Pressure carries multiple meanings: 1) continuous physical force exerted on or against an object by something in contact with it, 2) the use of persuasion, influence, or intimidation to make someone do something, and 3) an attempt to persuade or coerce someone into doing something.
There is no doubt leadership comes with a strong element of pressure.
The issue really becomes how to handle or deal with the pressure when it arises within leadership.
The best avenue for approaching pressure is fervent prayer. God listens.
Recognize that pressure is part of leadership. It will come.
Learn to relieve pressure through activity. Exercise is a great place to start.
Create expectations that are achievable and be cautious about being unrealistic.
Break the big chunks into smaller ones and focus on one at a time.
Always start with what must be done today and then think about tomorrow.
Never forget the purpose of the trials in life that bring pressure are serving to perfect us into the people God wants and needs us to be in service to Him and others.
As fascinating as it may or may not be, there are two words with three letters each that establish the most powerful questions a leader can consider.
The first question is “why?” Beyond seeking the cause and effect, the implication behind this question is to determine the purpose connected to the decisions being made and the actions taken.
Why does this task require leadership?
Why should we pursue this direction?
Why is this work important?
Why is this the best course of action to reach our goals?

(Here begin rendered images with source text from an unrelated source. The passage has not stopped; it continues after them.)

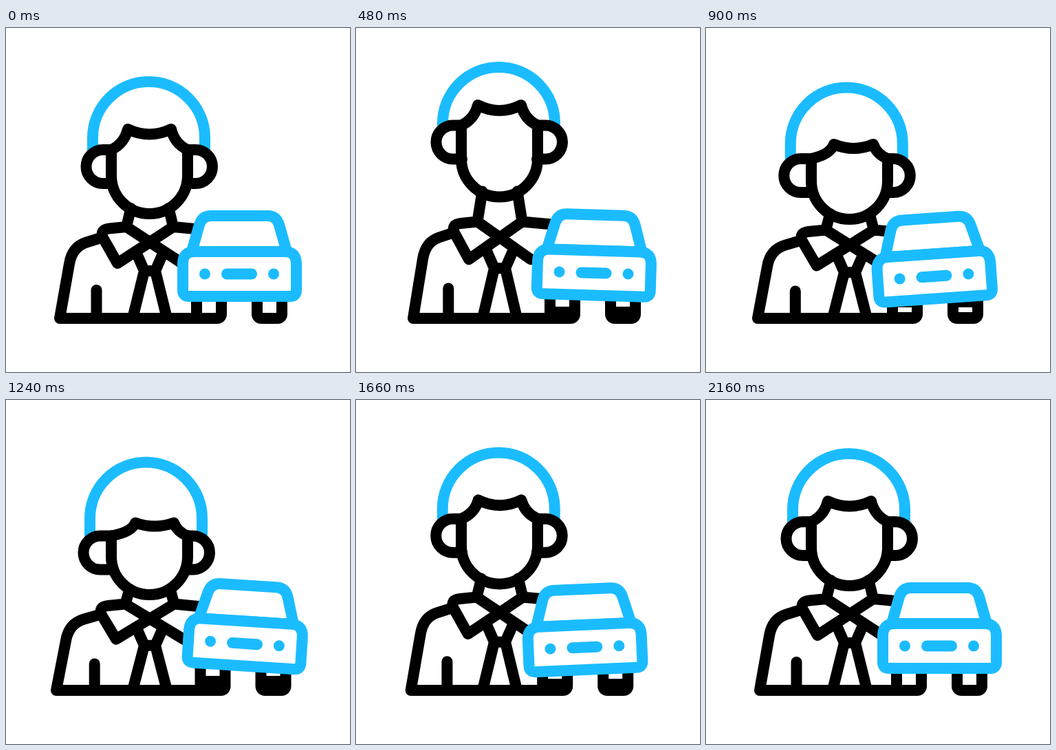
Write an HTML page that moves like this. It is 500 by 500 pixels and loops after 2400 ms.

```html
<!DOCTYPE html>
<html lang="en">
<head>
<meta charset="utf-8">
<title>Driver and car</title>
<style>
  html, body { margin: 0; width: 100%; height: 100%; overflow: hidden; background: #fff; }
  svg { display: block; width: 100vw; height: 100vh; }
  .line { fill: none; stroke: #000; stroke-width: 16; stroke-linecap: round; stroke-linejoin: round; }
  .blue { stroke: #1bbcff; }
  .flat { stroke-linecap: butt; }
  .solid { fill: #fff; }
</style>
</head>
<body>
<svg viewBox="0 0 500 500">
  <g class="line">
    <path id="torso"/>
    <path id="collar"/>
    <path id="tie"/>
  </g>
  <path id="hair" class="line blue flat"/>
  <g class="line">
    <path id="ears"/>
    <path id="face"/>
    <path id="fringe"/>
  </g>
  <path id="wheels"/>
  <path id="gaps" fill="#fff"/>
  <g id="car" class="line blue">
    <path class="solid" d="M270 325 L281 286 Q285 273 298 273 H380 Q393 273 397 286 L408 325Z"/>
    <path class="solid" d="M274 325 H405 Q422 325 422 343 V381 Q422 390 413 390 H266 Q257 390 257 381 V343 Q257 325 274 325Z"/>
    <path d="M289 357.5h.01M321 357.5H357M389 357.5h.01"/>
  </g>
</svg>
<script>
const LOOP = 2400, STEP = 20, MID = 418;
const times = [160, 480, 700, 900, 1120, 1240, 1500, 1840, 2160];
const tracks = {
  hair:   [0, -21, 1, 8.5, 11.5, 12.5, -12, 11, 0],
  ear:    [0, -35.5, 3, 13, 19, 20.5, -22.5, 17.5, 0],
  tip:    [0, -35, 6, 22, 30, 31.5, -21, 21.5, 0],
  brow:   [0, -34.5, 6, 20.5, 28, 29, -20.5, 21.5, 0],
  chin:   [0, -24.5, 1, 8, 12, 13, -14, 11, 0],
  lift:   [0, 1, -.45, -.6, -1, -1, .95, -.4, 0],
  turn:   [0, 0, .4, .8, 1, 1, .2, 0, 0],
  carX:   [0, 6.5, -1, -7.5, 12, 8, -11.5, -.5, 0],
  carY:   [0, -1.5, 1, 3.5, -4, -3.5, 2, 2, 0],
  tilt:   [0, 1.7, -1, -4, 4.5, 3.7, -4, -.5, 0],
  wheelX: [0, 5, -1, -6, 9, 5.5, -10, -.5, 0],
  gapTop: [388, 388, 396, 406, 388, 388, 388, 388, 388],
  gapEnd: [414, 405, 410, 413, 402, 401, 399, 413, 414]
};

// Smooth curve through the keys without overshoot
function slope(v, i) {
  if (i === 0 || i === v.length - 1) return 0;
  const a = (v[i] - v[i - 1]) / (times[i] - times[i - 1]);
  const b = (v[i + 1] - v[i]) / (times[i + 1] - times[i]);
  return a * b <= 0 ? 0 : 2 * a * b / (a + b);
}

function sample(v, t) {
  const last = times.length - 1;
  if (t <= times[0]) return v[0];
  if (t >= times[last]) return v[last];
  const i = times.findIndex(k => k > t) - 1;
  const h = times[i + 1] - times[i], s = (t - times[i]) / h, r = 1 - s;
  return v[i] * (1 + 2 * s) * r * r + slope(v, i) * h * s * r * r
       + v[i + 1] * s * s * (3 - 2 * s) - slope(v, i + 1) * h * s * s * r;
}

const byId = id => document.getElementById(id);
const setPath = (id, d) => byId(id).setAttribute('d', d);

function drawBody(p) {
  const { lift } = p;
  const jx = 175 + 1.5 * lift, jy = 289 - 7.5 * lift;
  const tx = 162 + 2 * lift, ty = 342 - 5.7 * lift;
  const nx = 181.5 + 2 * lift, ny = 262 + p.chin;
  const sx = 5 * lift, sy = -7 * lift;
  const cx = 2 * lift;
  const knot = 353 - 3.8 * lift;

  setPath('torso',
    `M292 422 H${78 + sx} L${92 + sx} ${343 + sy} Q${96 + sx} ${318 + sy} ${117 + 3.5 * lift} ${311.5 + sy}
     L${138 + cx} ${305 + sy} M${131.5 + 2.8 * lift} 422 V${381 - 2.5 * lift}`);
  setPath('collar',
    `M${nx} ${ny} L${jx} ${jy} L${150 + cx} ${jy + 2.5} Q${136 + cx} ${jy + 4} ${141 + cx} ${jy + 16}
     L${tx} ${ty} L${MID - jx} ${jy} L${MID - nx} ${ny}
     M${jx} ${jy} L${MID - tx} ${ty} M${MID - jx} ${jy} L285 ${jy + 4}`);
  setPath('tie',
    `M190 ${knot - 25} L201 ${knot} H217 L228 ${knot - 25} M201 ${knot} L184 422 M217 ${knot} L234 422`);
}

function drawHead(p) {
  const dx = -4 * p.turn;
  const top = 177 + p.ear, arc = 159.5 + p.hair, jaw = 214.5 + p.chin;
  const lx = 177 + 11 * p.turn, rx = 240 + 4 * p.turn, tip = 147 + p.tip;
  const bend = tip + .7 * (top - tip);

  setPath('hair',
    `M${126 + dx} ${top + 1} V${arc} a81.5 81.5 0 0 1 163 0 V${top + 1}`);
  setPath('ears',
    `M153 ${top} H${141 + dx} a24.5 24.5 0 0 0 0 49 H154
     M264 ${top} H${275.5 + dx} a24.5 24.5 0 0 1 0 49 H263`);
  setPath('face', `M153 ${top} V${jaw} a55.5 55.5 0 0 0 111 0 V${top}`);
  setPath('fringe',
    `M153 ${top} Q${lx - 5} ${bend} ${lx} ${tip}
     Q${(lx + rx) / 2} ${2 * (154.5 + p.brow) - tip} ${rx} ${tip}
     Q${rx + 5} ${bend} 264 ${top}`);
}

function drawCar(p) {
  const sides = [269 + p.wheelX, 357 + p.wheelX];
  setPath('wheels', sides.map(x =>
    `M${x} 380 H${x + 52} V416 a14 14 0 0 1 -14 14 H${x + 14} a14 14 0 0 1 -14 -14Z`).join(''));
  setPath('gaps', sides.map(x =>
    `M${x + 16} ${p.gapTop} h20 V${p.gapEnd} h-20Z`).join(''));
  byId('car').setAttribute('transform',
    `translate(${p.carX} ${p.carY}) rotate(${p.tilt} 338.5 357.5)`);
}

function draw(t) {
  const p = {};
  for (const name in tracks) p[name] = sample(tracks[name], t);
  drawBody(p);
  drawHead(p);
  drawCar(p);
}

const start = performance.now();
function tick() {
  const t = (performance.now() - start) % LOOP;
  draw(Math.floor(t / STEP) * STEP);
  requestAnimationFrame(tick);
}
tick();
</script>
</body>
</html>
```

The second question to be considered is “how?” Once we understand the purpose behind the decisions or actions, we then must determine how we are going to fulfill them.
How can we help someone become a leader?
How will we accomplish the necessary task?
How should we handle the obstacles when they occur?
How can we get others involved?
These are just a few, but if leaders will take the time to ask these two questions and determine the answers, the pathway to reaching success is much clearer. Few questions could be stronger from a spiritual perspective.
“This is the beginning of a new day. I have been given this day to use as I will. I will use it for good, because I am exchanging a day of my life for it. When tomorrow comes, this day will be gone forever, leaving in its place something that I have traded for it. I want it to be gain and not loss; good and not evil; success and not failure; in order that I shall rejoice in the price that I paid for it.” Frank Bucaro
Please take a moment to read this thought again.
There is no need to comment further on the depths to be learned from the value of the very moment, the day we have been given, and how we choose to use it.
If leaders will learn to follow the implications of this thought their leadership will abound in blessings far beyond what could be expressed in just a few comments.